Top of Information shown

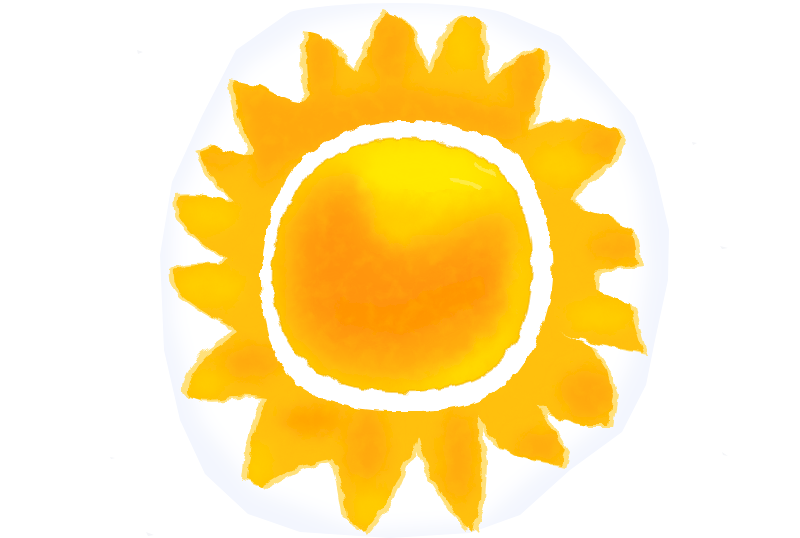
<!DOCTYPE html>
<html lang="en">
<head>
<meta charset="utf-8">
<title>Watercolour sun</title>
<style>
:root {
  --paper: #ffffff;
  --halo: #f3f6fe;
  --wash: #ffe07a;
  --ray: #ffc00a;
  --gold: #ffcf00;
  --amber: #ffa90c;
  --orange: #ff9508;
  --lemon: #ffe800;
}
html, body { margin: 0; background: var(--paper); overflow: hidden; }
.artwork { display: block; width: 800px; height: 538px; }
.paper { fill: var(--paper); }
.halo { fill: var(--halo); }
.wash { fill: var(--wash); }
.ray { fill: var(--ray); }
.gold { fill: var(--gold); }
.amber { fill: var(--amber); }
.orange { fill: var(--orange); }
.lemon { fill: var(--lemon); }
.speck { fill: #f4f5f8; }
.rim { fill: none; stroke: #f5b400; stroke-width: 2; opacity: .55; }
.streak { fill: none; stroke: #ffee70; stroke-width: 4; stroke-linecap: round; }
</style>
</head>
<body>
<svg class="artwork" viewBox="0 0 800 538" role="img" aria-label="Watercolour painting of a yellow and orange sun">
  <defs>
    <path id="corona" d="M358 72 Q366 56 372 40 Q380 16 388 12 Q406 18 412 30 Q419 58 430 74 Q437 62 441 48 Q452 20 468 16 Q482 18 482 30 L483 58 Q484 74 489 83 Q500 76 510 64 L540 47 L546 50 Q545 72 538 92 Q531 112 528 130 L550 122 L580 119 L614 127 L621 138 L612 160 L594 174 Q576 188 570 199 L582 209 L608 216 L632 231 L637 264 L612 268 L596 271 L594 289 L630 304 L634 324 L643 353 L606 346 Q580 340 560 331 L590 346 L607 372 L613 394 L608 425 L582 425 L548 413 L536 403 L550 426 L565 450 L560 466 L530 460 L500 448 L484 424 L476 415 L482 462 L480 502 L472 531 L456 515 L430 474 L417 436 L412 455 L404 461 Q396 485 385 505 L363 532 L346 515 Q342 485 337 468 L330 459 Q302 464 284 474 L262 487 L246 480 Q249 448 258 422 L266 399 Q240 394 220 399 Q190 402 188 392 Q187 374 206 355 L236 334 L230 326 Q200 311 184 298 Q172 285 174 270 Q188 262 222 264 L228 259 Q198 242 186 226 Q175 210 180 196 Q205 193 228 203 L234 200 Q214 184 206 166 L200 151 L216 146 Q234 154 250 156 L252 150 Q240 122 235 100 L232 80 L260 86 Q282 100 305 102 L309 95 Q302 62 308 32 Q326 34 338 52 Q347 65 358 72Z"/>
    <path id="disc" d="M398 139 C440 138 485 151 505 177 C526 207 535 246 531 284 C528 330 509 365 473 380 C440 393 395 394 355 387 C315 379 287 350 277 314 C268 279 273 235 291 200 C310 165 350 140 398 139Z"/>
    <clipPath id="corona-edge"><use href="#corona"/></clipPath>
    <clipPath id="disc-edge"><use href="#disc"/></clipPath>
    <filter id="soft" x="-50%" y="-50%" width="200%" height="200%"><feGaussianBlur stdDeviation="9"/></filter>
    <filter id="softer" x="-50%" y="-50%" width="200%" height="200%"><feGaussianBlur stdDeviation="16"/></filter>
    <filter id="ragged" x="-5%" y="-5%" width="110%" height="110%">
      <feTurbulence type="fractalNoise" baseFrequency=".07" numOctaves="2" seed="4" result="grain"/>
      <feDisplacementMap in="SourceGraphic" in2="grain" scale="9" xChannelSelector="R" yChannelSelector="G"/>
      <feGaussianBlur stdDeviation=".6"/>
    </filter>
    <filter id="pigment" x="0" y="0" width="100%" height="100%">
      <feTurbulence type="fractalNoise" baseFrequency=".06" numOctaves="4" seed="9"/>
      <feColorMatrix values="0 0 0 0 1  0 0 0 0 .56  0 0 0 0 0  1.8 0 0 0 -.8"/>
      <feComposite in2="SourceGraphic" operator="in"/>
    </filter>
  </defs>

  <rect class="paper" width="800" height="538"/>
  <g id="paper-marks">
    <path class="speck" d="M137 50l6 2-5 2zM692 142l5 1-4 2zM720 246l8 2-6 1zM722 452l6 4-5-1zM110 457l5 1-4 1zM146 532l8 3-6 1z"/>
  </g>

  <g id="halo">
    <path class="halo" d="M290 12 C340 0 460 0 505 13 L560 36 L604 82 L634 116 L654 166 L669 230 L668 280 L655 340 L646 385 L622 432 L570 470 L520 515 L470 533 L390 538 L300 532 L248 514 L205 474 L180 420 L164 350 L160 255 L172 182 L202 116 L236 50Z"/>
    <path class="paper" filter="url(#soft)" d="M310 26 Q400 -2 480 18 L560 62 L610 105 L640 190 L648 270 L632 360 L600 425 L530 478 L480 522 L360 530 L255 490 L200 420 L172 320 L174 210 L205 140 L245 68Z"/>
  </g>

  <g id="rays" filter="url(#ragged)">
    <use class="wash" href="#corona" transform="translate(-5 -1)"/>
    <use class="wash" href="#corona" transform="translate(5 2)"/>
    <use class="ray" href="#corona"/>
    <g clip-path="url(#corona-edge)">
      <g filter="url(#soft)">
        <path class="amber" d="M236 86 L300 100 L400 88 L520 110 L520 140 L400 125 L290 160 L262 190Z"/>
        <ellipse class="amber" cx="390" cy="48" rx="18" ry="38"/>
        <ellipse class="amber" cx="320" cy="62" rx="13" ry="34"/>
        <ellipse class="amber" cx="526" cy="78" rx="14" ry="34"/>
        <ellipse class="amber" cx="600" cy="142" rx="20" ry="14"/>
        <ellipse class="amber" cx="616" cy="246" rx="26" ry="13"/>
        <ellipse class="amber" cx="588" cy="394" rx="26" ry="24"/>
        <ellipse class="amber" cx="540" cy="446" rx="24" ry="12"/>
        <ellipse class="amber" cx="458" cy="456" rx="14" ry="45"/>
        <ellipse class="amber" cx="366" cy="444" rx="20" ry="38"/>
        <ellipse class="orange" cx="312" cy="420" rx="30" ry="13" opacity=".7"/>
        <ellipse class="amber" cx="252" cy="362" rx="28" ry="16"/>
        <ellipse class="amber" cx="220" cy="158" rx="20" ry="8"/>
        <ellipse class="gold" cx="462" cy="46" rx="12" ry="26"/>
        <ellipse class="gold" cx="208" cy="215" rx="28" ry="16"/>
        <ellipse class="gold" cx="210" cy="286" rx="34" ry="17"/>
        <ellipse class="gold" cx="206" cy="384" rx="18" ry="12"/>
        <ellipse class="gold" cx="258" cy="466" rx="13" ry="24"/>
        <ellipse class="gold" cx="372" cy="508" rx="18" ry="18"/>
        <ellipse class="gold" cx="560" cy="165" rx="28" ry="18"/>
        <ellipse class="gold" cx="600" cy="316" rx="34" ry="14"/>
      </g>
      <rect x="160" y="0" width="500" height="538" filter="url(#pigment)" opacity=".4"/>
    </g>
  </g>

  <path id="white-ring" class="paper" filter="url(#ragged)" d="M398 122 C450 121 500 132 520 160 C542 190 555 235 552 278 C549 315 538 345 515 374 C490 402 455 412 405 411 C360 412 325 404 298 386 C272 362 262 325 261 280 C260 240 272 198 296 166 C320 140 356 123 398 122Z"/>

  <g id="sun-disc" filter="url(#ragged)">
    <use class="gold" href="#disc"/>
    <g clip-path="url(#disc-edge)">
      <g filter="url(#softer)">
        <path class="amber" d="M285 225 L320 178 L368 172 L380 225 L430 240 L505 205 L524 250 L518 320 L480 365 L400 382 L330 370 L286 325Z"/>
        <path class="orange" d="M300 235 L345 185 L362 240 L420 268 L490 240 L500 295 L450 310 L400 345 L330 345 L296 300Z"/>
        <path class="lemon" d="M300 172 L360 138 L440 138 L500 168 L512 204 L445 198 L405 228 L375 205 L362 164Z"/>
      </g>
      <g filter="url(#soft)">
        <ellipse class="lemon" cx="418" cy="172" rx="58" ry="23"/>
        <path class="orange" d="M325 285 Q375 325 430 292 L490 270 L482 300 L410 335 L340 326Z" opacity=".8"/>
        <ellipse class="gold" cx="400" cy="220" rx="24" ry="22"/>
        <path class="lemon" d="M518 220 Q535 290 506 350 L470 384 L390 392 L455 366 L504 322Z" opacity=".75"/>
      </g>
      <path class="streak" d="M452 180 Q468 180 480 188M476 164L494 176" opacity=".6"/>
      <rect x="270" y="190" width="265" height="205" filter="url(#pigment)" opacity=".38"/>
    </g>
    <use class="rim" href="#disc"/>
  </g>
</svg>
</body>
</html>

Bottom of Information shown

Reply with one number only: the count of lines in the entries that contain "streak".

● **Answer to this problem**: 2